Early this morning, the second daylight raid of the year by an aeroplane took place. Once again only a single aeroplane was involved. The type is unknown, although at the time offical British sources claimed that it was the Handley Page 0/100, captured on 1 January 1917,  flown by a German crew. This was not substantiated at the time, and indeed seems very unlikely given that the bombs dropped were small 5kg ones.

The target was shipping in The Downs off the east Kent coast but a thick layer of cloud hindered the crew’s navigation. At around 5.30am the aircraft broke through clouds at a height of about 1,300 feet. The crew then discovered they were over land and approaching Westgate on the north Kent coast.

Flying north, the crew dropped two bombs on fields at Dent-du-Lion Farm, between Garlinge and Westgate, followed by a third that fell at Mutrix Farm. The RNAS had established a station at Westgate on land owned by Mutrix Farm and the next bomb landed about 150 yards to the east of the airfield. The aircraft now turned west, and the next bomb landed west of Mutrix Farm, on land between the road and railway line, with another striking the railway embankment. Damage was limited to broken windows.

The aircraft now turned south and rapidly dropped 10 bombs which all fell within 100 yards of each other in a field about 700 yards south-east of Westgate Station, casuing no damage. 

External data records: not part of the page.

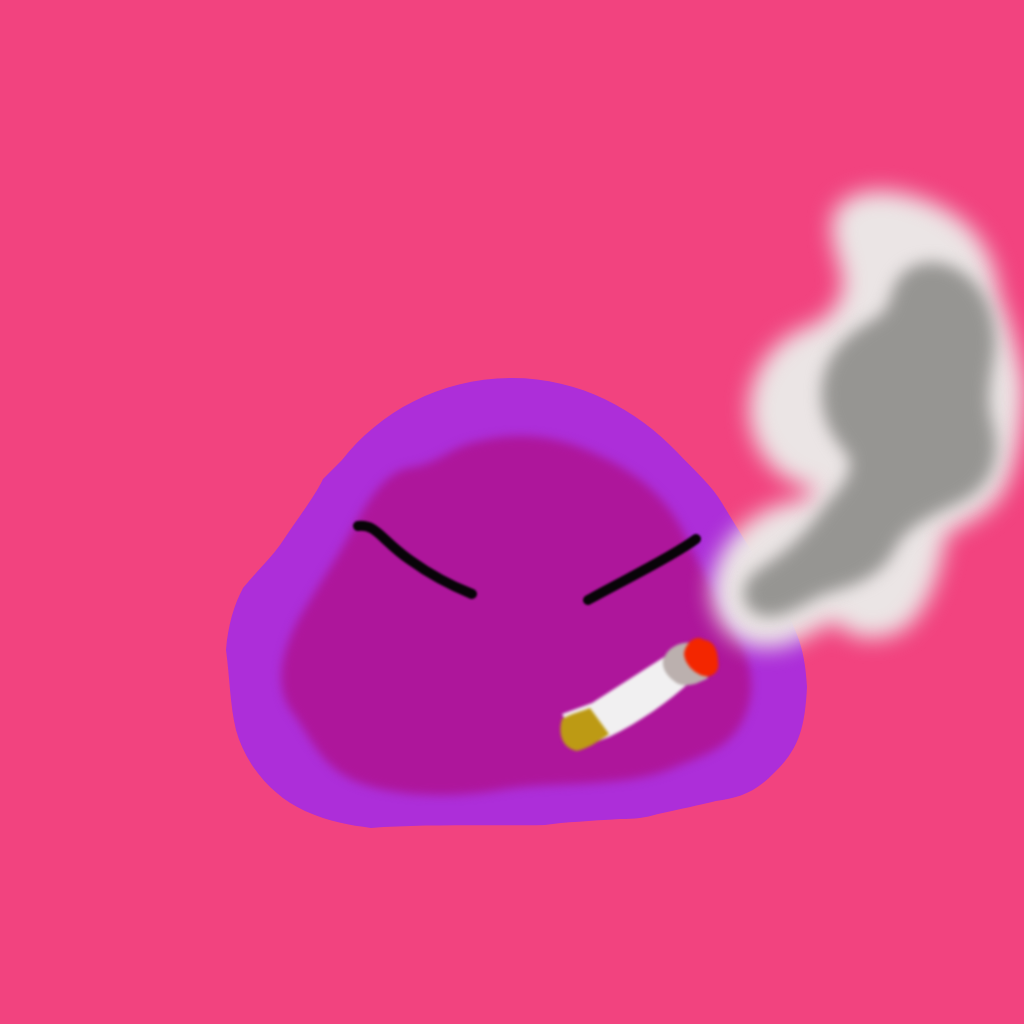
<!DOCTYPE html>
<html lang="en">
<head>
<meta charset="utf-8">
<title>Smoking blob</title>
<style>
:root {
  --backdrop: #f2437f;
  --body-rim: #ad2ed9;
  --body-core: #ae169b;
  --brow: #080408;
  --smoke-light: #ebe5e5;
  --smoke-dark: #969592;
  --paper: #f1f0f1;
  --ash: #bbb0ae;
  --ember: #f32600;
  --filter-tip: #bd9a14;
}
html, body { margin: 0; width: 1024px; height: 1024px; overflow: hidden; background: var(--backdrop); }
svg { display: block; }
.body-rim { fill: var(--body-rim); }
.body-core { fill: var(--body-core); }
.brows { fill: none; stroke: var(--brow); stroke-width: 10; stroke-linecap: round; stroke-linejoin: round; }
.smoke-light { fill: var(--smoke-light); }
.smoke-dark { fill: var(--smoke-dark); }
.paper { fill: var(--paper); }
.ash { fill: var(--ash); }
.ember { fill: var(--ember); }
.filter-tip { fill: var(--filter-tip); }
</style>
</head>
<body>
<svg width="1024" height="1024" viewBox="0 0 1024 1024" role="img" aria-label="Grumpy purple blob smoking a cigarette">
  <defs>
    <filter id="soft-core" x="-10%" y="-10%" width="120%" height="120%" color-interpolation-filters="sRGB"><feGaussianBlur stdDeviation="5"/></filter>
    <filter id="soft-haze" filterUnits="userSpaceOnUse" x="640" y="120" width="460" height="600" color-interpolation-filters="sRGB"><feGaussianBlur stdDeviation="11"/></filter>
    <filter id="soft-smoke" filterUnits="userSpaceOnUse" x="640" y="120" width="460" height="600" color-interpolation-filters="sRGB"><feGaussianBlur stdDeviation="8"/></filter>
    <filter id="soft-edge" filterUnits="userSpaceOnUse" x="540" y="500" width="200" height="270" color-interpolation-filters="sRGB"><feGaussianBlur stdDeviation="1.5"/></filter>
    <filter id="soft-brow" filterUnits="userSpaceOnUse" x="340" y="500" width="380" height="120" color-interpolation-filters="sRGB"><feGaussianBlur stdDeviation="0.8"/></filter>
  </defs>

  <g id="blob">
    <path class="body-rim" d="M512 378C580 378 637 410 677 452C694 470 713 487 722 503C750 550 785 600 799 640C804 655 806 670 807 687C805 725 800 748 775 772C755 793 738 798 716 801C700 805 680 809 658 814C645 818 635 819 620 819C590 821 565 822 545 825C490 826 420 824 371 828C350 825 330 822 305 811C270 795 245 763 236 730C230 705 230 680 226 650C228 625 234 605 243 588C255 573 270 559 280 545C298 518 315 496 323 479L342 460C380 412 440 378 512 378Z"/>
    <path class="body-core" filter="url(#soft-core)" d="M480 441C520 431 560 436 600 456C640 474 668 500 685 535C700 568 726 610 742 645C755 676 754 700 741 724C725 752 695 758 668 770C620 788 550 781 500 790C450 798 400 797 360 783C320 768 312 738 292 712C274 686 281 655 297 622C315 590 335 562 352 530C368 500 385 473 408 468C440 464 450 446 480 441Z"/>
    <g class="brows" filter="url(#soft-brow)">
      <path d="M358 526C377 524 380 539 410 560C428 573 452 586 472 594"/>
      <path d="M588 600C622 581 672 557 696 539"/>
    </g>
  </g>

  <g id="smoke">
    <path class="smoke-light" filter="url(#soft-haze)" d="M834 213C848 188 885 185 925 200C970 217 994 248 999 295C1011 325 1018 350 1024 385C1024 420 1018 465 1004 490C990 516 965 522 946 536C940 575 928 610 905 628C880 644 850 640 836 622C815 628 800 646 770 648C735 650 712 622 711 592C712 550 745 512 790 502C802 500 812 498 814 488C775 482 750 448 749 410C750 365 780 334 815 324C835 312 845 295 842 275C836 250 828 235 834 213Z"/>
    <path class="smoke-dark" filter="url(#soft-smoke)" d="M893 290C902 262 935 254 962 272C988 290 997 320 995 350C990 385 986 400 993 425C1002 460 990 487 960 502C935 514 908 525 896 547C880 580 850 586 822 595C800 606 782 620 762 616C739 610 738 583 758 570C785 553 805 535 822 510C835 492 856 477 848 455C830 435 820 415 822 387C826 350 850 333 876 318C888 310 889 302 893 290Z"/>
  </g>

  <g id="cigarette" filter="url(#soft-edge)">
    <path class="paper" d="M562 714L592 703L664 657L690 682C668 702 640 722 609 737L580 748Z"/>
    <path class="ash" d="M663 660C668 646 682 641 695 643L708 678C694 686 682 688 674 681C666 675 662 668 663 660Z"/>
    <path class="ember" d="M684 653C687 640 697 635 704 640C715 641 718 652 718 662C720 672 712 678 704 676C695 674 684 664 684 653Z"/>
    <path class="filter-tip" d="M562 719C572 713 583 711 590 708L609 734C598 742 588 748 577 751C564 749 557 736 562 719Z"/>
  </g>
</svg>
</body>
</html>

Turning north-west the aircraft’s next bomb landed on a lawn at Streete Court, a boys boarding school, followed by one on a greenhouse at a large house about 250 yards north of St. Saviour’s Church. The last bomb on land struck the ground about 20 yards from a bandstand and shelter on the sea front, shattering more glass, with the final two bombs falling in the sea within 300 yards of the shoreline.

The RNAS sent up three aircraft between 5.35 and 5.45am but the low cloud prevented them seeing anything.

The RFC also sent up three aircraft just before 6.00am, from Rochford (37 Squadron), Dover (50 Squadron) and Bekesbourne (50 Squadron), but they suffered the same problems with the low cloud and the raider escaped unharmed. 

[Data on this raid from Ian Castle (]